The following summary presents key aspects of the code. Students should consult the code itself for complete information on each point.
Filing a Complaint
Any individual may file a complaint against a student suspected of violating the code by notifying the dean of students (or equivalent) or the director of student conduct in the Office of Student Conduct.
Upon receipt of a complaint, a preliminary review is conducted by a judicial officer to assess the evidence and determine if it is sufficient to proceed to a hearing. The individual conducting this review also assesses the seriousness of the charges. The most serious charges can, upon a finding of responsibility, result in separation from the university (suspension or expulsion). These serious cases are decided at university hearings or disciplinary conferences. Less serious offenses (nonseparable offenses) are heard at disciplinary conferences.
The following offenses are deemed serious enough to result potentially in separation from the university should a student be found responsible:
1. violations of academic integrity
2. forgery, unauthorized alteration or unauthorized use of any university documents or records or any instrument or form of identification
3. intentionally furnishing false information to the university
4. intentionally initiating or causing to be initiated any false report, warning, or threat of fire, explosion, or other emergency
5. use of force against any person or property or the threat of such force
6. sexual assault or nonconsensual sexual contact
8. violation of the university's Student Life Policy against Verbal Assault, Defamation, and Harassment
9. unauthorized entry into, unauthorized use of, or misuse of university property, including computers and data and voice communication networks
10. intentionally or recklessly endangering the welfare of any individual
11. intentionally or recklessly interfering with any university activity
12. intentionally or recklessly interfering with any university-sponsored activity
13. use, possession, or storage of any weapon, dangerous chemical, fireworks, or explosive, whether or not a federal or state license to possess the same has been issued to the possessor
14. the distribution of alcohol, narcotics, or dangerous drugs on university property or among members of the university community, if such distribution is illegal, or the possession of a sufficiently large quantity as to indicate an intention to distribute illegally
15. theft of university services or theft of, or intentional or reckless damage to, university property or property in the possession of, or owned by, a member of the university community, including the knowing possession of stolen property (Intentional or reckless misuse of fire safety equipment is regarded as damage under this section of the code. The definition of theft includes theft or abuse of computer time.)
16. the violation of the ethical code of one's intended profession either by graduate students enrolled in any of the university's professional or graduate schools or by undergraduate students in clinical courses or settings related to their intended profession
17. violations of federal, state, or local law where such violations have an adverse effect on the educational mission of the university
18. failure to comply with the lawful directions of university officials, including campus police officers acting in performance of their duties
19. knowingly providing false testimony or evidence; disruption or interference with the orderly conduct of a disciplinary conference or hearing; violating the terms of any disciplinary sanction imposed in accordance with this code; or any other abuse of the university's disciplinary procedures
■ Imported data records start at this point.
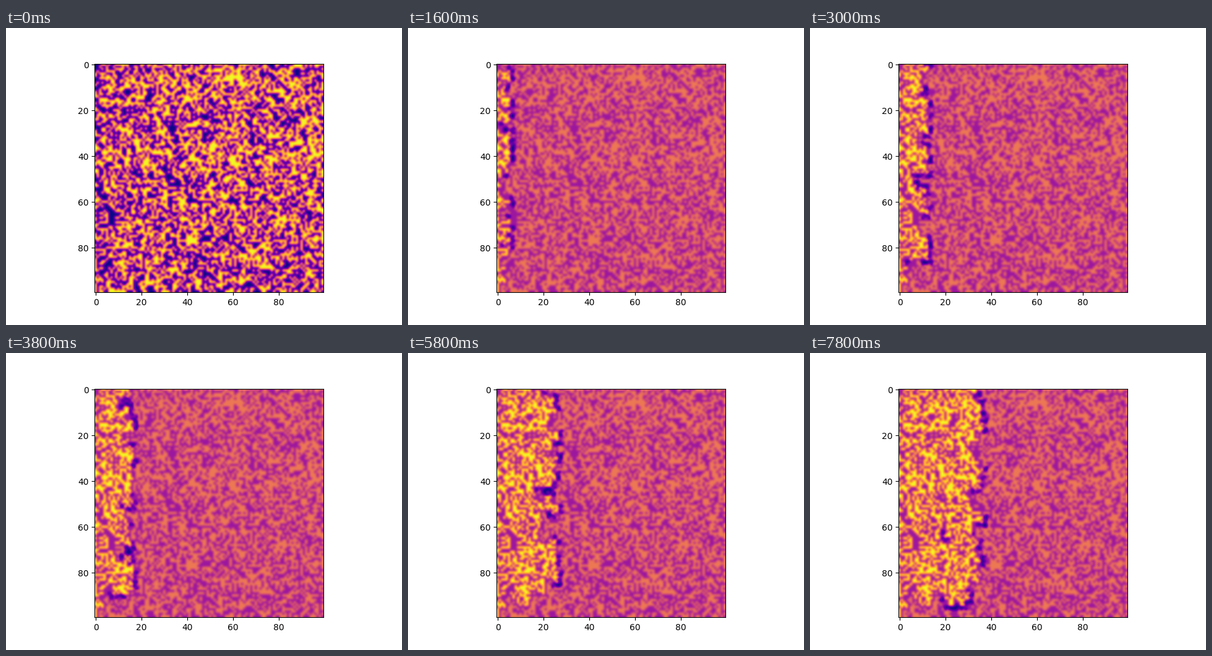
These frames come from a looping animation (640x480 px, 8 s). A matplotlib script:

```python
import numpy as np
import matplotlib.pyplot as plt
from matplotlib.animation import FuncAnimation

SIZE = 100
STEPS = 40
BURN_TIME = 2
FIRE, EMPTY, TREE, ASH = -1, 0, 1, 2

# Winding gaps in the forest that hold the fire back: first row, last row, column
GAPS = [
    (61, 68, 4), (36, 47, 17), (55, 61, 19), (95, 99, 17),
    (25, 31, 33), (42, 53, 31), (94, 99, 32),
]


def plant(rng):
    rows = np.arange(SIZE)
    density = np.full(SIZE, 0.49)
    for center in (8, 36, 67):
        density += 0.06 * np.exp(-((rows - center) / 8) ** 2)
    forest = np.where(rng.random((SIZE, SIZE)) < density[:, None], TREE, EMPTY)
    for top, bottom, col in GAPS:
        for row in range(top, bottom + 1):
            nxt = col + rng.integers(-1, 2)
            forest[row, min(col, nxt):max(col, nxt) + 1] = EMPTY
            col = nxt
    return forest


def near(mask):
    """Cells that touch the mask, diagonals included."""
    p = np.pad(mask, 1)
    return np.any([p[i:i + SIZE, j:j + SIZE]
                   for i in range(3) for j in range(3)], axis=0)


def ignition_times(forest):
    """Step at which each tree catches fire, starting from the left edge."""
    times = np.full(forest.shape, STEPS + 1)
    times[forest[:, 0] == TREE, 0] = 1
    for step in range(2, STEPS):
        fresh = near(times == step - 1) & (forest == TREE) & (times > step)
        times[fresh] = step
    return times


forest = plant(np.random.default_rng(7))
times = ignition_times(forest)


def state(step):
    grid = forest.copy()
    grid[times <= step] = FIRE
    grid[times + BURN_TIME <= step] = ASH
    return grid


fig, ax = plt.subplots(figsize=(6.4, 4.8), dpi=100)
image = ax.imshow(state(0), cmap="plasma", interpolation="bicubic")


def update(step):
    image.set_data(state(step))
    image.autoscale()
    return [image]


anim = FuncAnimation(fig, update, frames=STEPS, interval=200,
                     repeat=True, repeat_delay=0, blit=False)
plt.show()
```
Both complainants and respondents may select a campus adviser to assist them during the disciplinary process. Campus advisers may fully represent students, including speaking on their behalf. The Office of Student Conduct maintains a list of trained campus advisers for this purpose. Students are free to select any members of the university community to serve as their advisers, whether they are on the list or not.
Complainants and respondents also may, at their own expense, seek the advice of an attorney in addition to that of a campus adviser. Attorneys are free to advise students, to assist in the preparation of their cases, and to attend hearings and disciplinary conferences, but may not speak on behalf of their clients or question witnesses at a hearing or disciplinary conference.
University hearings are presided over by a hearing officer and heard by a hearing board usually composed of three students and two faculty members. It is the hearing board's responsibility to determine whether the accused student is responsible or not responsible for violating the code. If the hearing board determines a student to be responsible by the standard of clear and convincing evidence, it also recommends a sanction for the offense to the vice president for student affairs. The vice president for student affairs considers the hearing board recommendation and determines the sanction.
A student found responsible for violating the code may appeal the finding, the sanction, and/or the process by which the decision was reached. Appeals are filed through the Office of Student Conduct, which forwards them to the Appeals Committee of the appropriate campus (Camden, Newark, New Brunswick).